There are enough resources on this planet to support a population three times larger than today, and still provide a decent standard of living to all, new research has found.
Far from returning us to the 'stone age', sweeping environmental and economic reforms could take our global energy consumption back to what it once was in the 1960s, when the world was home to only 3 billion people.
If we go about this in the right way, researchers think by 2050, we could support a population nearly three times bigger, with each and every one of us receiving shelter, food, proper hygiene, high quality healthcare, education, modern technology, and limited access to private vehicles and air travel.
At the same time, we could also cut our global energy consumption by 60 percent.
That's only a quarter of what we're currently forecasted to consume by 2050, and under this utopian scenario, everyone's receiving the same slice of pie.
"While government officials are levelling charges that environmental activists 'threaten our way of life' it is worth re-examining what that way of life should entail," says ecological economist Julia Steinberger from the Université de Lausanne in Switzerland.
"There has been a tendency to simplify the idea of a good life into the notion that more is better. It is clearly within our grasp to provide a decent life for everyone while still protecting our climate and ecosystems."
What the 'good life' means is obviously subjective, but the authors say if we focus our efforts on low-energy housing, widespread public transport, and diets low in animal-based foods, we could be well on our way to achieving 'goodness' for the greatest number.

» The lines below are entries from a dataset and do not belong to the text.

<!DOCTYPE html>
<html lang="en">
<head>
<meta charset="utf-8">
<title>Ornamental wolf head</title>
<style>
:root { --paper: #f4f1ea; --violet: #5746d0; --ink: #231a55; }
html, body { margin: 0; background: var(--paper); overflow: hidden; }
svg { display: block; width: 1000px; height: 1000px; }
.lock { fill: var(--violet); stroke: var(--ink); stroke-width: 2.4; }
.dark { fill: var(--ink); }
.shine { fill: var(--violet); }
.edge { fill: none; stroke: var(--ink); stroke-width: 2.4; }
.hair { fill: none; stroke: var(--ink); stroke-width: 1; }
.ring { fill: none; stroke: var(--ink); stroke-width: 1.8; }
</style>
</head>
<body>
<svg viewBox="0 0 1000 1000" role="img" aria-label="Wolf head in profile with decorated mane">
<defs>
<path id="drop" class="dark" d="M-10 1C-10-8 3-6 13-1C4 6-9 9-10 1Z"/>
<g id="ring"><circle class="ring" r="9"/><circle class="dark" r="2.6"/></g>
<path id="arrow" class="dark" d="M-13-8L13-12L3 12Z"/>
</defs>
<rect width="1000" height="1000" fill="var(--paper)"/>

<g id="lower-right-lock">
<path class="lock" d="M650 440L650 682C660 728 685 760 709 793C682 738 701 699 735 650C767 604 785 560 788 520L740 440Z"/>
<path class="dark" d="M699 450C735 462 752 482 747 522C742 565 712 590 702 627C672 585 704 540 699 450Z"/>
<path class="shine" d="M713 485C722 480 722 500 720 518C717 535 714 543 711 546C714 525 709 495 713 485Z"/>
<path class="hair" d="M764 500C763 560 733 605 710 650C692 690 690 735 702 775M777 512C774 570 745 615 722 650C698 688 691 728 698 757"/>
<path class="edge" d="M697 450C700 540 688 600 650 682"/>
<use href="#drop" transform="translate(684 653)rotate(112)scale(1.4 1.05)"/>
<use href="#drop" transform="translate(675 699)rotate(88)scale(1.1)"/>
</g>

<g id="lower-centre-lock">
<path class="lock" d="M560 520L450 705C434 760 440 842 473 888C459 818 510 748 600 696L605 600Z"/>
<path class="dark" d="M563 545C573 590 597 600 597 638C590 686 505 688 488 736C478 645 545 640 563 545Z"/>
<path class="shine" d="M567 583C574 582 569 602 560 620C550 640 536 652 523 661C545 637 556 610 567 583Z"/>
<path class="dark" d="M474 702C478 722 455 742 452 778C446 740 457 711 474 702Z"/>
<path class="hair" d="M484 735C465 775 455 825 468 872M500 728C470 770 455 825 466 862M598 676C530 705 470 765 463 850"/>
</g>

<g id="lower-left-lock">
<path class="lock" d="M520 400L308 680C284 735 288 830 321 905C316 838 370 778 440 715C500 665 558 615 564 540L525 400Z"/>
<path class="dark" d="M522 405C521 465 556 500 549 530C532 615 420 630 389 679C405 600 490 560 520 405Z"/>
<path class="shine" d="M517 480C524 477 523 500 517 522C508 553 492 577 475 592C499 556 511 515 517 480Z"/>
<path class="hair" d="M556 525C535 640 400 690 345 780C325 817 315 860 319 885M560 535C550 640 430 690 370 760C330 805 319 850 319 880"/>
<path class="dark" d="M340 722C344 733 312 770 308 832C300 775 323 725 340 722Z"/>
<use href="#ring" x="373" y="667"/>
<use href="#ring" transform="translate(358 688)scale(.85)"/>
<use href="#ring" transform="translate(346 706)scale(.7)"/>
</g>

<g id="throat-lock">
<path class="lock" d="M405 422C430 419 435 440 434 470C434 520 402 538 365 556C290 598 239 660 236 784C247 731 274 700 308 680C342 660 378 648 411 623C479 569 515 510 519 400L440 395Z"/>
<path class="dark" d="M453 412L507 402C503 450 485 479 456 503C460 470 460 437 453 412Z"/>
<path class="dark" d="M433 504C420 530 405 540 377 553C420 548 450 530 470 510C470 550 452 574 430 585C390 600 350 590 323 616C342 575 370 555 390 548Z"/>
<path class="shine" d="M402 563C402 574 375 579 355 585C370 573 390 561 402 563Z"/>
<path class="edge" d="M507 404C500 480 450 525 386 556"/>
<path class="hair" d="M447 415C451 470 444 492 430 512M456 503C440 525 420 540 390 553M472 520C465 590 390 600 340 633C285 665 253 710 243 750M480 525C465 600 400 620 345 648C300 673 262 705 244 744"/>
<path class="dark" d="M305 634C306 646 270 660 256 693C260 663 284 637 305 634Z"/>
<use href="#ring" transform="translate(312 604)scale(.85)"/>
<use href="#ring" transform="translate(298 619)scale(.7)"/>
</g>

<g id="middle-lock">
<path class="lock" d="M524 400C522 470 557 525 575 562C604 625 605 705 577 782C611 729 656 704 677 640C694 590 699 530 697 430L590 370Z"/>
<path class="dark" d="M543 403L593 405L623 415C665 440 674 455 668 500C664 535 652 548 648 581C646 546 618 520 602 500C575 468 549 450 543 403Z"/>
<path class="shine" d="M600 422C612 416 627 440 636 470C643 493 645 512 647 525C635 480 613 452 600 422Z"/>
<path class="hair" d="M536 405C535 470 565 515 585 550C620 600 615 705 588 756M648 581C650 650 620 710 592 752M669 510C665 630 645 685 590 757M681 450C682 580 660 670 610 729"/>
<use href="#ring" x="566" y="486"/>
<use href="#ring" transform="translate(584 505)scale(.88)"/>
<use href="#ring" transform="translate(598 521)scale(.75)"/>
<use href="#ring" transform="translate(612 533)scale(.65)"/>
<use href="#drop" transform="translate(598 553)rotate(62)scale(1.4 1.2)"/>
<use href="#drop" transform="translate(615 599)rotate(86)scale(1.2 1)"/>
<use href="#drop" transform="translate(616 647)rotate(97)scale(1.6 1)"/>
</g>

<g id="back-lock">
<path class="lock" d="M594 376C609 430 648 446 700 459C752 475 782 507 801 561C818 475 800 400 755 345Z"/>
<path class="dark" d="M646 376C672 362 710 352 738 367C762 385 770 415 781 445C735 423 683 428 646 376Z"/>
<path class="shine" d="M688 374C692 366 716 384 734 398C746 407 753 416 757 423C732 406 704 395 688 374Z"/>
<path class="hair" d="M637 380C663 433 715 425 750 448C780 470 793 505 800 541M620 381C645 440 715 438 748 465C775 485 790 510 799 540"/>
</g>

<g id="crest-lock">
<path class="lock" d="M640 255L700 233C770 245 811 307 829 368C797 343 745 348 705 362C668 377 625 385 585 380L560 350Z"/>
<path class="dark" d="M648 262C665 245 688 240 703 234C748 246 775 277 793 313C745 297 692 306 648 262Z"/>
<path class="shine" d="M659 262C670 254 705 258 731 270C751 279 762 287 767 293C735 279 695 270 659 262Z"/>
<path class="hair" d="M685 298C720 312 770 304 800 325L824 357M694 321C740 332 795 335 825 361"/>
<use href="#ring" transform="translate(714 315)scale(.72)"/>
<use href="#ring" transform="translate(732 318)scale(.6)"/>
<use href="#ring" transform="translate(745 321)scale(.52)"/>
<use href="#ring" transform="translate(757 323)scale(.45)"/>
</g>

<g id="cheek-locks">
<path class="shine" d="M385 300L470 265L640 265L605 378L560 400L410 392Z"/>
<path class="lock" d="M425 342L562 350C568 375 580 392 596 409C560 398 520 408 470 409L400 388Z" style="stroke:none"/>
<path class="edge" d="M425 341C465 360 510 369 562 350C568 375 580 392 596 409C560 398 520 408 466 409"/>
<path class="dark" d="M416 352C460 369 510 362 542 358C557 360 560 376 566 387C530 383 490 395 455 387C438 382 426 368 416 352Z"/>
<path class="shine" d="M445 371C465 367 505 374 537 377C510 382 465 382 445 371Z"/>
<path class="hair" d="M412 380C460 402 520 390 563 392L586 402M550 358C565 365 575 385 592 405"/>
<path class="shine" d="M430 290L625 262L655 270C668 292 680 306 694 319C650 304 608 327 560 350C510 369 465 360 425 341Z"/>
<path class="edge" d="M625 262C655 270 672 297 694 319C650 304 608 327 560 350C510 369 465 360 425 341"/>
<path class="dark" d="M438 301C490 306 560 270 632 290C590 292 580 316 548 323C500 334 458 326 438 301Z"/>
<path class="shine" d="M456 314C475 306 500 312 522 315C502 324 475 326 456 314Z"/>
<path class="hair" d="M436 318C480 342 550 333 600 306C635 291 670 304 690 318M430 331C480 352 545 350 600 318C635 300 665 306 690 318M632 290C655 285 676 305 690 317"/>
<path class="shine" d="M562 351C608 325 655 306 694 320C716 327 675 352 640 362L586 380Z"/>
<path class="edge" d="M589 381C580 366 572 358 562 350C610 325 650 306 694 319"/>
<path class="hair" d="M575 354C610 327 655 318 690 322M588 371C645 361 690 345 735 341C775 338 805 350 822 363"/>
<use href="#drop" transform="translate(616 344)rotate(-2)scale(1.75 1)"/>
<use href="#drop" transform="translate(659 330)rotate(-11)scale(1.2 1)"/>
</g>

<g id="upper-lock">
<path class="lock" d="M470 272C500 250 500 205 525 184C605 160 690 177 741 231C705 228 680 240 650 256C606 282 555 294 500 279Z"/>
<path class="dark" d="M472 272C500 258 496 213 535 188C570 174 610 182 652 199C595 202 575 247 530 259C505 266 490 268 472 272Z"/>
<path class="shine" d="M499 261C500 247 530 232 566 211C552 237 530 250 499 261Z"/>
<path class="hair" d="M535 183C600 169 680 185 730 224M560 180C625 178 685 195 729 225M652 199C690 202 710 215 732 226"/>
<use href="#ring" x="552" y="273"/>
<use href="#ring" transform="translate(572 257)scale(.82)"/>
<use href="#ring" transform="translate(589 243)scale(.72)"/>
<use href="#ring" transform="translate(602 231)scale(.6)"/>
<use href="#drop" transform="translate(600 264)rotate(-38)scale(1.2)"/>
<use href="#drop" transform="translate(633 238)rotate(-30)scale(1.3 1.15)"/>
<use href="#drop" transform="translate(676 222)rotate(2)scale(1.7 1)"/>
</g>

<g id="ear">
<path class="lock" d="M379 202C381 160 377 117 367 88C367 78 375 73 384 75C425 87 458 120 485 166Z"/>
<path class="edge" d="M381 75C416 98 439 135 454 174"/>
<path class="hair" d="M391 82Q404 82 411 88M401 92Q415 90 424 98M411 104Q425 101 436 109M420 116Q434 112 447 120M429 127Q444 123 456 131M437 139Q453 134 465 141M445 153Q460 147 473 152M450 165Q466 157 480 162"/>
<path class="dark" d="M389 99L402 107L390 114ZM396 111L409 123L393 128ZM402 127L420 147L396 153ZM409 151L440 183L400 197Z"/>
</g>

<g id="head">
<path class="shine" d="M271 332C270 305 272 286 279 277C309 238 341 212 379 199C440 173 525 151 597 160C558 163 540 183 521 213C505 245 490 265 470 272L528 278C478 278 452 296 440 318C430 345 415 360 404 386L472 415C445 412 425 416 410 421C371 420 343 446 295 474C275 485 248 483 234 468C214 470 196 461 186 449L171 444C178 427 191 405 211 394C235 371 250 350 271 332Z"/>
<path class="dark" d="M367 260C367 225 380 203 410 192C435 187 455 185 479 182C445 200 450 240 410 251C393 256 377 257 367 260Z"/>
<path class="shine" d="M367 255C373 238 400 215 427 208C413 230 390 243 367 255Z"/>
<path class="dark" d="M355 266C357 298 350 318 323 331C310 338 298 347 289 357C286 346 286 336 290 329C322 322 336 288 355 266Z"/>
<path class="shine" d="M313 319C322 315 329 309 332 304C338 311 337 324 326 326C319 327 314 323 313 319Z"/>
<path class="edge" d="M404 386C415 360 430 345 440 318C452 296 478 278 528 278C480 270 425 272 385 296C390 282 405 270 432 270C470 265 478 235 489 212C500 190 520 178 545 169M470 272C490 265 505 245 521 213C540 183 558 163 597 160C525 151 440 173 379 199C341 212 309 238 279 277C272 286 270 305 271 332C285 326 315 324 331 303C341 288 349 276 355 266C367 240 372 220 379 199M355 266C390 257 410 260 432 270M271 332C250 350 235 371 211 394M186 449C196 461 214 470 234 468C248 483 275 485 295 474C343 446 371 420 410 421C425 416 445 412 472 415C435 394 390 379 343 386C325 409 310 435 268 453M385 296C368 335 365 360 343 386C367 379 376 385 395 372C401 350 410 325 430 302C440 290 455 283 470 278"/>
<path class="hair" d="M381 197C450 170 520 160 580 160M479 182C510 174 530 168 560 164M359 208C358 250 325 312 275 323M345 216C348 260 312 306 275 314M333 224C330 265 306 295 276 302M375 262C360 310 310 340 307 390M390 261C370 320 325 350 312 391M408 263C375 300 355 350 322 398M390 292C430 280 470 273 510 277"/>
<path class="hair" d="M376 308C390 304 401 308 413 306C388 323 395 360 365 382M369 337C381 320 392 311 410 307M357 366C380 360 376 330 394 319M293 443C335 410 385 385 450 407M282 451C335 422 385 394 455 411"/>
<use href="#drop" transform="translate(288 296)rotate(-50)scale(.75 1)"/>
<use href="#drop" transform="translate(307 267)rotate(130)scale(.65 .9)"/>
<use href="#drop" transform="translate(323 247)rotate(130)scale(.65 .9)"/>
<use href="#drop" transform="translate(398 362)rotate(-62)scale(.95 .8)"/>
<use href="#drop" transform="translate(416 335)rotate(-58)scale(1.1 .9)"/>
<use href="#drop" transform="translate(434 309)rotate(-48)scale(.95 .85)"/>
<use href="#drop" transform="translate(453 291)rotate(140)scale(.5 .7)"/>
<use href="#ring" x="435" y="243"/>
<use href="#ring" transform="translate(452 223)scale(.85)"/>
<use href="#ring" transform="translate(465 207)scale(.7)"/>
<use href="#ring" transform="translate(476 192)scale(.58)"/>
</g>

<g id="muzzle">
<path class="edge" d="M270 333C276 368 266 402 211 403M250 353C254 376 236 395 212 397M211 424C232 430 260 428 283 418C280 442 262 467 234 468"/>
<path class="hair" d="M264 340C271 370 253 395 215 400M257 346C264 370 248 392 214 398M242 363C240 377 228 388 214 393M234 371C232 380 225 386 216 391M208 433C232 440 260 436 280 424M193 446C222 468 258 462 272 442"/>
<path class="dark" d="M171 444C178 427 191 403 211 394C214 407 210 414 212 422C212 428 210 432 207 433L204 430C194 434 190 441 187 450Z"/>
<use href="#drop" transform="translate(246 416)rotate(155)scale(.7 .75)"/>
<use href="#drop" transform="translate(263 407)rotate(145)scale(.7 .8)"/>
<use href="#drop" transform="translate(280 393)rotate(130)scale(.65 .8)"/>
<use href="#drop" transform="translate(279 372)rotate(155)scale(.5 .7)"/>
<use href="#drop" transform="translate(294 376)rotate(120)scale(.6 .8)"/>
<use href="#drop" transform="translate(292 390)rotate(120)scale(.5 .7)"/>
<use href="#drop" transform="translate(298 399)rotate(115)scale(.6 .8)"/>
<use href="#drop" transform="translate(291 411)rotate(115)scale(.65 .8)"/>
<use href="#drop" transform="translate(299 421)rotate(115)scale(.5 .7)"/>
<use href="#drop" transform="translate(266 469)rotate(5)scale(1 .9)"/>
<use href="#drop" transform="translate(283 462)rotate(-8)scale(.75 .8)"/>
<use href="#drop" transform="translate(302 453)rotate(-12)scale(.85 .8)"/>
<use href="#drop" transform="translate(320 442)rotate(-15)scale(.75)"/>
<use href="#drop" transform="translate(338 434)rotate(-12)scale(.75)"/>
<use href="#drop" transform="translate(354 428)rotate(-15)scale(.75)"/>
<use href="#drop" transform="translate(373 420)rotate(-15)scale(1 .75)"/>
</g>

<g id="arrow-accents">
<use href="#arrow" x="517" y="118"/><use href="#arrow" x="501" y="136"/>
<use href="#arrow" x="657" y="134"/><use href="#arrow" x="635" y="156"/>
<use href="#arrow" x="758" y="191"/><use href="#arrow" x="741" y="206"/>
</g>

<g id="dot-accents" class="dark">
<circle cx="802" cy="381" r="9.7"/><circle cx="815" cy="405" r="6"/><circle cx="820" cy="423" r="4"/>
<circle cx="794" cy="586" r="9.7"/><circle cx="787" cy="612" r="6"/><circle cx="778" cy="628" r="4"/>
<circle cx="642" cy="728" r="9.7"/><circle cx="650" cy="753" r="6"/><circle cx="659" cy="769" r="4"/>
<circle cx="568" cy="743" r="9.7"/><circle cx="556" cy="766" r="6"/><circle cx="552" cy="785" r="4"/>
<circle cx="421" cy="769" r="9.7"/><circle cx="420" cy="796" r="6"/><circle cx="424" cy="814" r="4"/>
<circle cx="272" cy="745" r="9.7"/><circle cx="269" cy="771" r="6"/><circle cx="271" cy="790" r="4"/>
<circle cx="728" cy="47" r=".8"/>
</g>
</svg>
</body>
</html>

While some studies suggest Earth is not equipped to deal with the lives of over 7 billion people, such projections are often based on continued global economic growth, high-consumption modern lifestyles, and a fixed carrying capacity for the planet.
In reality, making equal room for all the new people expected on our planet will require massive, large-scale changes to global consumption habits, widespread deployment of modern technology, and the elimination of mass global inequality, researchers say.
But the daily comforts of modern life might not have to change all that much. In fact, the new study is a rebuttal against the "clichéd populist objection" that environmentalists want us all to return to cave times.
"Yes, perhaps," the authors write, tongue-in-cheek, "but these caves have highly-efficient facilities for cooking, storing food and washing clothes; low-energy lighting throughout; 50 litres of clean water supplied per day per person, with 15 litres heated to a comfortable bathing temperature; they maintain an air temperature of around 20 °C throughout the year, irrespective of geography; have a computer with access to global ICT networks; are linked to extensive transport networks providing ~5000-15,000 km of mobility per person each year via various modes; and are also served by substantially larger caves where universal healthcare is available and others that provide education for everyone between 5 and 19 years old.'"
Sounds idyllic for a cave, and it's also pretty great for our planet.
Today, only 17 percent of global energy consumption comes from renewable sources, but the authors say that's nearly half of what we would need by 2050 for their 'good life' scenario to be realised.
To figure this out, researchers built an energy model based on materials deemed necessary for humans - from a regular food and water supply, to thermal comfort and mobility. The way climate change will impact these factors in the coming years was also taken into account.
The model is not exactly realistic or practical, but it does show how we could rearrange our planet to make room for a burgeoning population.
For one, the model requires the world's entire housing stock to be completely replaced with advanced new buildings, which require very little heating or cooling. This goes for other buildings, too, including those for education, healthcare and industry.
The chances of such a global housing overhaul actually happening are beyond slim, and the authors admit the removal of all these buildings could be more energy-draining on a practical level.
Still, when the team's model already assumed these advanced 'retrofits' had been built, its ultimate energy predictions barely changed.
"Overall, our study is consistent with the long-standing arguments that the technological solutions already exist to support reducing energy consumption to a sustainable level," says earth and environment scientist Joel Millward-Hopkins from Leeds University.
"What we add is that the material sacrifices needed for these reductions are far smaller than many popular narratives imply."
The current study is based on a huge global, big-picture model, so it comes with many limitations. The broad overview is only focused on the world's final energy consumption by 2050 and does not advise nations on how to actually get there, which is really the hardest part.
Instead, it shows us what can be achieved if we set our minds to it. It draws the finishing line, and now it's up to us to cross it.
"The current work has little to say here in the way of specifics," the authors admit, "but there are some things that can be said with more certainty."
Green consumerism, for instance, which is notoriously middle class and white, was found to be a privileged and inadequate response to the climate crisis.
The "indefinite pursuit" of economic growth, along with unemployment and vast inequalities are in direct opposition to environmentalism, the authors say, no matter how much wealthy people try to limit their individual footprints.
Right now, the world burns through most of its energy for the year long before it actually ends, and much of that is being driven by the wealthy.
Sacrifices clearly need to be made for the greater good, not only to level the playing field for all humans, but to reduce our dependence on fossil fuels and materialism in general.
"Eradicating poverty is not an impediment to climate stabilisation, rather it's the pursuit of unmitigated affluence across the world," argues Narasimha Rao from Yale University.
The study was published in Global Environmental Change.